======== DATA ========

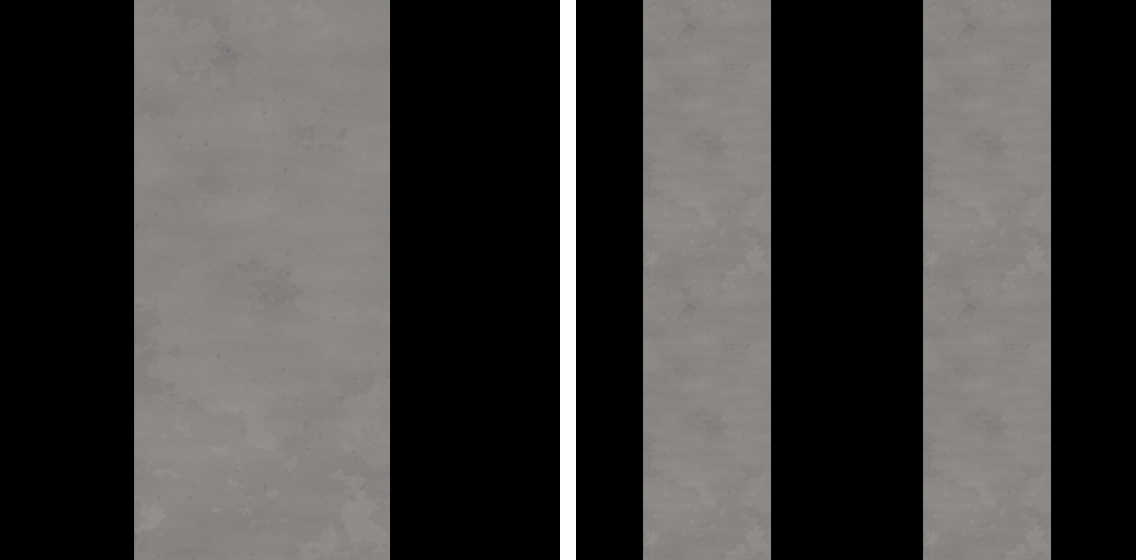
Left, the tile; right, the same tile 2 across and 2 down.
Write a Shadertoy shader that draws this texture.

```glsl
// A tall slab of weathered grey concrete standing on black.
// Wrapping gradient noise gives soft clouds, trowel streaks, ragged stains
// and grain; a jittered cell grid adds small pits. All of it tiles.

const vec3 BACKGROUND = vec3(0.0);
const vec3 DARK_GREY  = vec3(0.517, 0.507, 0.500);
const vec3 LIGHT_GREY = vec3(0.552, 0.542, 0.533);

const float SLAB_LEFT  = 0.2396;
const float SLAB_RIGHT = 0.6966;

const float BASE_TONE    = 0.62;  // 0 is dark grey, 1 is light grey
const float CLOUD_DEPTH  = 0.75;
const float STREAK_DEPTH = 0.45;
const float STAIN_DEPTH  = 0.75;
const float BLOOM_DEPTH  = 0.85;
const float GRAIN_DEPTH  = 0.28;
const float PIT_DEPTH    = 1.1;
const float PIT_CELLS    = 48.0;
const float PIT_SHARE    = 0.10;
const float BLOOM_HEIGHT = 0.10;  // pale patches gather around this height
const float TAU = 6.2831853;

// Integer hash: two random values in 0..1 for a cell and a seed
vec2 hash2(vec2 cell, float seed) {
    uvec3 q = uvec3(ivec3(vec3(cell, seed))) * uvec3(1597u, 3812u, 2741u);
    uint h = (q.x ^ (q.y << 7)) + q.z * 7919u;
    h = (h ^ (h >> 16)) * 73244475u;
    h = (h ^ (h >> 15)) * 73244475u;
    h ^= h >> 16;
    return vec2(h & 65535u, h >> 16) / 65535.0;
}

// Dot of a random unit gradient at a wrapped lattice corner
float corner(vec2 cell, vec2 offset, vec2 cells, float seed) {
    float angle = TAU * hash2(mod(cell, cells), seed).x;
    return dot(vec2(cos(angle), sin(angle)), offset);
}

// Gradient noise repeating after a whole number of cells
float gradientNoise(vec2 uv, vec2 cells, float seed) {
    vec2 p = uv * cells;
    vec2 i = floor(p);
    vec2 f = p - i;
    vec2 w = f * f * f * (f * (f * 6.0 - 15.0) + 10.0);
    vec2 e = vec2(1.0, 0.0);
    float low  = mix(corner(i, f, cells, seed),
                     corner(i + e.xy, f - e.xy, cells, seed), w.x);
    float high = mix(corner(i + e.yx, f - e.yx, cells, seed),
                     corner(i + e.xx, f - e.xx, cells, seed), w.x);
    return mix(low, high, w.y);
}

float fbm(vec2 uv, vec2 cells, int octaves, float gain, float seed) {
    float sum = 0.0;
    float amplitude = 1.0;
    for (int k = 0; k < octaves; k++) {
        sum += amplitude * gradientNoise(uv, cells, seed + float(k));
        cells *= 2.0;
        amplitude *= gain;
    }
    return sum;
}

// Sparse round pits, each kept inside its own cell
float pits(vec2 uv, float pixel) {
    vec2 p = uv * PIT_CELLS;
    vec2 cell = mod(floor(p), PIT_CELLS);
    vec2 pick = hash2(cell, 91.0);
    vec2 centre = mix(vec2(0.25), vec2(0.75), hash2(cell, 92.0));
    float radius = mix(0.05, 0.15, pick.y * pick.y);
    float soft = pixel * PIT_CELLS;
    float dot_ = 1.0 - smoothstep(radius - 0.5 * soft, radius + soft,
                                  length(fract(p) - centre));
    return dot_ * step(pick.x, PIT_SHARE) * mix(0.4, 1.0, pick.y);
}

float concreteTone(vec2 uv, float pixel) {
    // Broad clouds and horizontal trowel marks
    float clouds  = fbm(uv, vec2(4.0, 6.0), 4, 0.5, 1.0);
    float streaks = fbm(uv, vec2(4.0, 22.0), 3, 0.6, 11.0);

    // Dark stains with ragged rims, fading in and out across the slab
    float stainField = fbm(uv, vec2(7.0, 9.0), 6, 0.62, 21.0);
    float stainZone  = smoothstep(-0.15, 0.35, gradientNoise(uv, vec2(5.0, 6.0), 31.0));
    float stains = smoothstep(0.08, 0.22, stainField) * stainZone;

    // Pale blooms, mostly near the foot
    float bloomField = fbm(uv, vec2(10.0, 12.0), 5, 0.6, 41.0);
    float nearFoot = pow(0.5 + 0.5 * cos(TAU * (uv.y - BLOOM_HEIGHT)), 6.0);
    float blooms = smoothstep(0.20, 0.30, bloomField) * mix(0.22, 1.0, nearFoot);

    float grain = fbm(uv, vec2(90.0, 110.0), 2, 0.8, 51.0);

    return BASE_TONE + CLOUD_DEPTH * clouds + STREAK_DEPTH * streaks
         - STAIN_DEPTH * stains + BLOOM_DEPTH * blooms
         + GRAIN_DEPTH * grain - PIT_DEPTH * pits(uv, pixel);
}

void mainImage(out vec4 fragColor, in vec2 fragCoord) {
    vec2 uv = fragCoord / iResolution.xy;
    float pixel = 1.0 / iResolution.x;

    vec3 concrete = mix(DARK_GREY, LIGHT_GREY, concreteTone(uv, pixel));

    // Signed distance to the slab's upright sides
    float inside = min(uv.x - SLAB_LEFT, SLAB_RIGHT - uv.x);
    float slab = smoothstep(-0.5 * pixel, 0.5 * pixel, inside);
    fragColor = vec4(mix(BACKGROUND, concrete, slab), 1.0);
}
```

========

- _PROBLEM TO SOLVE_: Omit the pictures, then output every record exactly as given.

- _REPLY_:
Left, the tile; right, the same tile 2 across and 2 down.
Write a Shadertoy shader that draws this texture.

```glsl
// A tall slab of weathered grey concrete standing on black.
// Wrapping gradient noise gives soft clouds, trowel streaks, ragged stains
// and grain; a jittered cell grid adds small pits. All of it tiles.

const vec3 BACKGROUND = vec3(0.0);
const vec3 DARK_GREY  = vec3(0.517, 0.507, 0.500);
const vec3 LIGHT_GREY = vec3(0.552, 0.542, 0.533);

const float SLAB_LEFT  = 0.2396;
const float SLAB_RIGHT = 0.6966;

const float BASE_TONE    = 0.62;  // 0 is dark grey, 1 is light grey
const float CLOUD_DEPTH  = 0.75;
const float STREAK_DEPTH = 0.45;
const float STAIN_DEPTH  = 0.75;
const float BLOOM_DEPTH  = 0.85;
const float GRAIN_DEPTH  = 0.28;
const float PIT_DEPTH    = 1.1;
const float PIT_CELLS    = 48.0;
const float PIT_SHARE    = 0.10;
const float BLOOM_HEIGHT = 0.10;  // pale patches gather around this height
const float TAU = 6.2831853;

// Integer hash: two random values in 0..1 for a cell and a seed
vec2 hash2(vec2 cell, float seed) {
    uvec3 q = uvec3(ivec3(vec3(cell, seed))) * uvec3(1597u, 3812u, 2741u);
    uint h = (q.x ^ (q.y << 7)) + q.z * 7919u;
    h = (h ^ (h >> 16)) * 73244475u;
    h = (h ^ (h >> 15)) * 73244475u;
    h ^= h >> 16;
    return vec2(h & 65535u, h >> 16) / 65535.0;
}

// Dot of a random unit gradient at a wrapped lattice corner
float corner(vec2 cell, vec2 offset, vec2 cells, float seed) {
    float angle = TAU * hash2(mod(cell, cells), seed).x;
    return dot(vec2(cos(angle), sin(angle)), offset);
}

// Gradient noise repeating after a whole number of cells
float gradientNoise(vec2 uv, vec2 cells, float seed) {
    vec2 p = uv * cells;
    vec2 i = floor(p);
    vec2 f = p - i;
    vec2 w = f * f * f * (f * (f * 6.0 - 15.0) + 10.0);
    vec2 e = vec2(1.0, 0.0);
    float low  = mix(corner(i, f, cells, seed),
                     corner(i + e.xy, f - e.xy, cells, seed), w.x);
    float high = mix(corner(i + e.yx, f - e.yx, cells, seed),
                     corner(i + e.xx, f - e.xx, cells, seed), w.x);
    return mix(low, high, w.y);
}

float fbm(vec2 uv, vec2 cells, int octaves, float gain, float seed) {
    float sum = 0.0;
    float amplitude = 1.0;
    for (int k = 0; k < octaves; k++) {
        sum += amplitude * gradientNoise(uv, cells, seed + float(k));
        cells *= 2.0;
        amplitude *= gain;
    }
    return sum;
}

// Sparse round pits, each kept inside its own cell
float pits(vec2 uv, float pixel) {
    vec2 p = uv * PIT_CELLS;
    vec2 cell = mod(floor(p), PIT_CELLS);
    vec2 pick = hash2(cell, 91.0);
    vec2 centre = mix(vec2(0.25), vec2(0.75), hash2(cell, 92.0));
    float radius = mix(0.05, 0.15, pick.y * pick.y);
    float soft = pixel * PIT_CELLS;
    float dot_ = 1.0 - smoothstep(radius - 0.5 * soft, radius + soft,
                                  length(fract(p) - centre));
    return dot_ * step(pick.x, PIT_SHARE) * mix(0.4, 1.0, pick.y);
}

float concreteTone(vec2 uv, float pixel) {
    // Broad clouds and horizontal trowel marks
    float clouds  = fbm(uv, vec2(4.0, 6.0), 4, 0.5, 1.0);
    float streaks = fbm(uv, vec2(4.0, 22.0), 3, 0.6, 11.0);

    // Dark stains with ragged rims, fading in and out across the slab
    float stainField = fbm(uv, vec2(7.0, 9.0), 6, 0.62, 21.0);
    float stainZone  = smoothstep(-0.15, 0.35, gradientNoise(uv, vec2(5.0, 6.0), 31.0));
    float stains = smoothstep(0.08, 0.22, stainField) * stainZone;

    // Pale blooms, mostly near the foot
    float bloomField = fbm(uv, vec2(10.0, 12.0), 5, 0.6, 41.0);
    float nearFoot = pow(0.5 + 0.5 * cos(TAU * (uv.y - BLOOM_HEIGHT)), 6.0);
    float blooms = smoothstep(0.20, 0.30, bloomField) * mix(0.22, 1.0, nearFoot);

    float grain = fbm(uv, vec2(90.0, 110.0), 2, 0.8, 51.0);

    return BASE_TONE + CLOUD_DEPTH * clouds + STREAK_DEPTH * streaks
         - STAIN_DEPTH * stains + BLOOM_DEPTH * blooms
         + GRAIN_DEPTH * grain - PIT_DEPTH * pits(uv, pixel);
}

void mainImage(out vec4 fragColor, in vec2 fragCoord) {
    vec2 uv = fragCoord / iResolution.xy;
    float pixel = 1.0 / iResolution.x;

    vec3 concrete = mix(DARK_GREY, LIGHT_GREY, concreteTone(uv, pixel));

    // Signed distance to the slab's upright sides
    float inside = min(uv.x - SLAB_LEFT, SLAB_RIGHT - uv.x);
    float slab = smoothstep(-0.5 * pixel, 0.5 * pixel, inside);
    fragColor = vec4(mix(BACKGROUND, concrete, slab), 1.0);
}
```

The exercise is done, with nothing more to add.